Penalty Clauses

Parties in commercial agreements may sometimes look to agree upon certain sums or other ‘payments’ that are to be paid by one party to the other following a breach of certain provisions of the agreement by the first party.


Whether such clauses are enforceable or not will depend upon whether a court would construe the provision as being a penalty clause or not (where it does so, the provision would be unenforceable). Provisions of this nature that are not deemed to be penalty clauses and are therefore enforceable are sometimes referred to as ‘liquidated damages’ clauses.
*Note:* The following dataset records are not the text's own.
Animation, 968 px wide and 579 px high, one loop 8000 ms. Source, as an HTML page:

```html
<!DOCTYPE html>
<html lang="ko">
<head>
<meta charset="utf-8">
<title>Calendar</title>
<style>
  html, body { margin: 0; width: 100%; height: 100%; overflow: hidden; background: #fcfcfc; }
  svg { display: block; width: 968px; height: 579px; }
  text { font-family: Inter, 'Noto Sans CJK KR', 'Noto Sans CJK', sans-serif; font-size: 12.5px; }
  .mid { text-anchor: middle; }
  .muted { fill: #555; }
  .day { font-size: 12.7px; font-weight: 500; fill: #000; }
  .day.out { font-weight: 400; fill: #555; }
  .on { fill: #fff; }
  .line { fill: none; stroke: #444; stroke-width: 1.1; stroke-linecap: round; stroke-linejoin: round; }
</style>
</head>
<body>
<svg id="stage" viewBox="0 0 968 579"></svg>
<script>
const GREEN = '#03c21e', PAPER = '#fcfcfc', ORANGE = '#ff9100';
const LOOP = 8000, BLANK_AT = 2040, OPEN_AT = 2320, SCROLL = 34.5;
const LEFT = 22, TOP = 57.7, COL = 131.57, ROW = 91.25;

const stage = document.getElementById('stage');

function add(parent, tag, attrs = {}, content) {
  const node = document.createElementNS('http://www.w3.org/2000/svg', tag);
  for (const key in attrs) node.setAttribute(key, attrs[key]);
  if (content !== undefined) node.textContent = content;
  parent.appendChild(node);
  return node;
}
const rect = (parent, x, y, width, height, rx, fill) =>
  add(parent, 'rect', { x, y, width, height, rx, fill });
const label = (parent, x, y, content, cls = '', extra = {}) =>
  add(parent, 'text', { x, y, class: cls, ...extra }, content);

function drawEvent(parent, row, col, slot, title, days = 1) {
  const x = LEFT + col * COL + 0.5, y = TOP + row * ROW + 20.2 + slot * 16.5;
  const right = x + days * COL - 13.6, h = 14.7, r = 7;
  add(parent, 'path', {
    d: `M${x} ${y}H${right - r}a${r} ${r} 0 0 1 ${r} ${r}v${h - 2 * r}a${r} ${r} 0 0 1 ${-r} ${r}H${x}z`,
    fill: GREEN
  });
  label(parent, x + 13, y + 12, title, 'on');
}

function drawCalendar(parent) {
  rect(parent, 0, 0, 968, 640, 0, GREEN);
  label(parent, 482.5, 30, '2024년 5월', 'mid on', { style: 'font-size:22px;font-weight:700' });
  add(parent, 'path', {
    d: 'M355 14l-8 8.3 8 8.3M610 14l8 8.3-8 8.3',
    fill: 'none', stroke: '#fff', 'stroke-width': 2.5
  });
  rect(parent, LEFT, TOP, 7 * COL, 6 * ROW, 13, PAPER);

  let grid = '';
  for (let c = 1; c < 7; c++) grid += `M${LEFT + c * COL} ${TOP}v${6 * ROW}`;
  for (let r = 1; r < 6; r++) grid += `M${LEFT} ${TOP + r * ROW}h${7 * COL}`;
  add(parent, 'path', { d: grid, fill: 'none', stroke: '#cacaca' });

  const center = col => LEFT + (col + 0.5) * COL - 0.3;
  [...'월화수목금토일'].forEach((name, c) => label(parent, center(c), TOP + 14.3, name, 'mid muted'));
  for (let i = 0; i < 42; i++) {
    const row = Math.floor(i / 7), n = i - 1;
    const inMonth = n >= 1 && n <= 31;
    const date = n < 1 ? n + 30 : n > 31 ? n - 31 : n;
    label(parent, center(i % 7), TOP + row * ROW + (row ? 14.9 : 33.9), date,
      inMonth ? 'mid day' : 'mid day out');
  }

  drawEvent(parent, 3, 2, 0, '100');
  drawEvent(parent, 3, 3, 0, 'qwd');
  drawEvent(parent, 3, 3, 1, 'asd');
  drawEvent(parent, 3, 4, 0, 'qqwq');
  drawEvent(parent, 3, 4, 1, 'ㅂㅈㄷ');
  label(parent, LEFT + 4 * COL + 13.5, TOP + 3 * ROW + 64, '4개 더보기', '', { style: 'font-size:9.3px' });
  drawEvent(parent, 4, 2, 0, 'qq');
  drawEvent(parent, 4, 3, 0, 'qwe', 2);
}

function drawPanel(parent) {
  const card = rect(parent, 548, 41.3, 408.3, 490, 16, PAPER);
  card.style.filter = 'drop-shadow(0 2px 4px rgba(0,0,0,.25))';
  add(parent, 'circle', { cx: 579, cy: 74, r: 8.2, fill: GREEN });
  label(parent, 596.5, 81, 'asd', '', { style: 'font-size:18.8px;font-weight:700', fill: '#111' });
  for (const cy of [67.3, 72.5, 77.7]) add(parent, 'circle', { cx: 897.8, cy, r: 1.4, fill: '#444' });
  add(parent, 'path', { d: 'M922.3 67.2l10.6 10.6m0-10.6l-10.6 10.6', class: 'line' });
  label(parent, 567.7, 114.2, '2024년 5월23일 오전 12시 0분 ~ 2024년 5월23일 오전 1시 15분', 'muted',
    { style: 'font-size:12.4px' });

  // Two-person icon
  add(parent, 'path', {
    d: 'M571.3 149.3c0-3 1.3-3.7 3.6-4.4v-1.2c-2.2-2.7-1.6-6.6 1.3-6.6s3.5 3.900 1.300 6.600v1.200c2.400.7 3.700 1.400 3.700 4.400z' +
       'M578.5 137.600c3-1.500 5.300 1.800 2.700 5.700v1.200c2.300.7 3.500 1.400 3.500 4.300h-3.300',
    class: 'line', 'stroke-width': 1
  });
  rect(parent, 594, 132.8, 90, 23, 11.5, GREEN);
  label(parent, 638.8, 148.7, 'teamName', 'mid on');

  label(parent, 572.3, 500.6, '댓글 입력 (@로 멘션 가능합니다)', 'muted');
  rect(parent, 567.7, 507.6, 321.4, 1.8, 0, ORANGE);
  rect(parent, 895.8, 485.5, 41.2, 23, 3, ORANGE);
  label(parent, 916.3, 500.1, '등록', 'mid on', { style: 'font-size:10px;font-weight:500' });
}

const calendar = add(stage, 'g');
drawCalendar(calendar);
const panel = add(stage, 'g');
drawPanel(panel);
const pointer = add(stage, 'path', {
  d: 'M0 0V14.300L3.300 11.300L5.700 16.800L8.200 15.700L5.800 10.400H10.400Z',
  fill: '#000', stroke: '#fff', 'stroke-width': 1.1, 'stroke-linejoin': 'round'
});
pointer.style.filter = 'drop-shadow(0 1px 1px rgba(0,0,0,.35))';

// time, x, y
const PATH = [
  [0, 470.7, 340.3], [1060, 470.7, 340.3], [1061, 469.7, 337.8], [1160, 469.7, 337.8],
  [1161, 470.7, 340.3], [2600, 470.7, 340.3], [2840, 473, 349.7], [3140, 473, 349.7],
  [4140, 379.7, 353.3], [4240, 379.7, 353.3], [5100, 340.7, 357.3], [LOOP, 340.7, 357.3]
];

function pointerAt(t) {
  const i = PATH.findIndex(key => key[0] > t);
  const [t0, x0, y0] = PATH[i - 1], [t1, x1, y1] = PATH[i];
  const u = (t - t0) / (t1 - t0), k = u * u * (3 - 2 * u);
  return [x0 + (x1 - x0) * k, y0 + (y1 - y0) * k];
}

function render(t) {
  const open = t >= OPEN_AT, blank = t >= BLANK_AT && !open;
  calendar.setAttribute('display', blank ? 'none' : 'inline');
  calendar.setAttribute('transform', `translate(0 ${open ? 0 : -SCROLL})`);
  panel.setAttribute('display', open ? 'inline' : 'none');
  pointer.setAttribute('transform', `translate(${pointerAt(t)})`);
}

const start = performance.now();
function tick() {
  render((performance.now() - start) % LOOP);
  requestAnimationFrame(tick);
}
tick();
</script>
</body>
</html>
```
The test for whether a provision would be a ‘penalty clause’or a ‘liquidated damages clause’ was previously whether the provision was a genuine pre-estimate of the loss that would be suffered by the non-infringing party and came from the case of Dunlop v New Garage [1915] AC 847 and the ruling of Lord Dunedin: “the essence of a penalty is a payment of money stipulated as in terrorem of the offending party; the essence of liquidated damages is a genuine covenanted preestimate of damage”.